> _Data excerpts_:

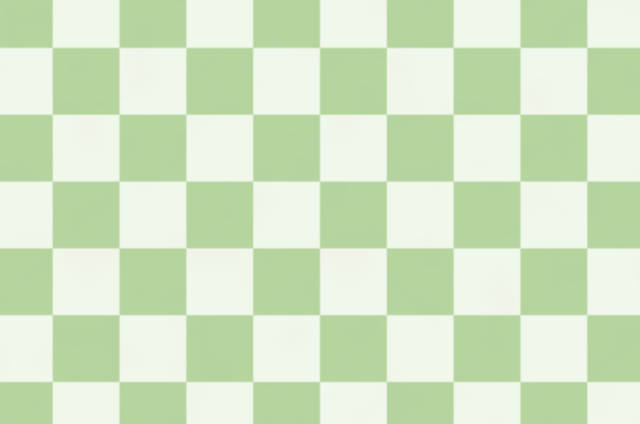
Write a Shadertoy shader that draws this pattern.

```glsl
vec2 hashGradient(vec2 cell) {
    float h = fract(sin(dot(cell, vec2(127.1, 311.7))) * 43758.5);
    return vec2(cos(6.2832 * h), sin(6.2832 * h));
}

float gradientNoise(vec2 p) {
    vec2 i = floor(p), f = fract(p);
    vec2 u = f * f * f * (f * (f * 6.0 - 15.0) + 10.0);
    vec2 e = vec2(0.0, 1.0);
    float low = mix(dot(hashGradient(i), f), dot(hashGradient(i + e.yx), f - e.yx), u.x);
    float high = mix(dot(hashGradient(i + e.xy), f - e.xy), dot(hashGradient(i + 1.0), f - 1.0), u.x);
    return mix(low, high, u.y);
}

void mainImage(out vec4 fragColor, in vec2 fragCoord) {
    // One unit per square, with a vertical seam on the canvas centre
    vec2 p = (fragCoord - iResolution.xy * vec2(0.5, 0.099)) / (0.1576 * iResolution.y);

    // Signed distance to the seams, alternating in sign from square to square
    vec2 seam = abs(mod(p - 0.5, 2.0) - 1.0) - 0.5;
    float softness = max(0.022, 0.75 / (0.1576 * iResolution.y));
    vec2 wave = smoothstep(-softness, softness, seam) * 2.0 - 1.0;
    float green = 0.5 + 0.5 * wave.x * wave.y;

    // Faint warm blotches on the pale squares
    float warmth = smoothstep(0.1, 0.5, gradientNoise(p * 1.3 + 7.0));
    vec3 pale = vec3(0.94, 0.97, 0.92) + warmth * vec3(0.004, -0.01, -0.008);
    vec3 leaf = vec3(0.71, 0.83, 0.62) + 0.005 * gradientNoise(p * 2.1);

    fragColor = vec4(mix(pale, leaf, green), 1.0);
}
```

> _Instructions for the task_: With the pictures set aside, return each line of the listing exactly as given.

> _Solution_:
Write a Shadertoy shader that draws this pattern.

```glsl
vec2 hashGradient(vec2 cell) {
    float h = fract(sin(dot(cell, vec2(127.1, 311.7))) * 43758.5);
    return vec2(cos(6.2832 * h), sin(6.2832 * h));
}

float gradientNoise(vec2 p) {
    vec2 i = floor(p), f = fract(p);
    vec2 u = f * f * f * (f * (f * 6.0 - 15.0) + 10.0);
    vec2 e = vec2(0.0, 1.0);
    float low = mix(dot(hashGradient(i), f), dot(hashGradient(i + e.yx), f - e.yx), u.x);
    float high = mix(dot(hashGradient(i + e.xy), f - e.xy), dot(hashGradient(i + 1.0), f - 1.0), u.x);
    return mix(low, high, u.y);
}

void mainImage(out vec4 fragColor, in vec2 fragCoord) {
    // One unit per square, with a vertical seam on the canvas centre
    vec2 p = (fragCoord - iResolution.xy * vec2(0.5, 0.099)) / (0.1576 * iResolution.y);

    // Signed distance to the seams, alternating in sign from square to square
    vec2 seam = abs(mod(p - 0.5, 2.0) - 1.0) - 0.5;
    float softness = max(0.022, 0.75 / (0.1576 * iResolution.y));
    vec2 wave = smoothstep(-softness, softness, seam) * 2.0 - 1.0;
    float green = 0.5 + 0.5 * wave.x * wave.y;

    // Faint warm blotches on the pale squares
    float warmth = smoothstep(0.1, 0.5, gradientNoise(p * 1.3 + 7.0));
    vec3 pale = vec3(0.94, 0.97, 0.92) + warmth * vec3(0.004, -0.01, -0.008);
    vec3 leaf = vec3(0.71, 0.83, 0.62) + 0.005 * gradientNoise(p * 2.1);

    fragColor = vec4(mix(pale, leaf, green), 1.0);
}
```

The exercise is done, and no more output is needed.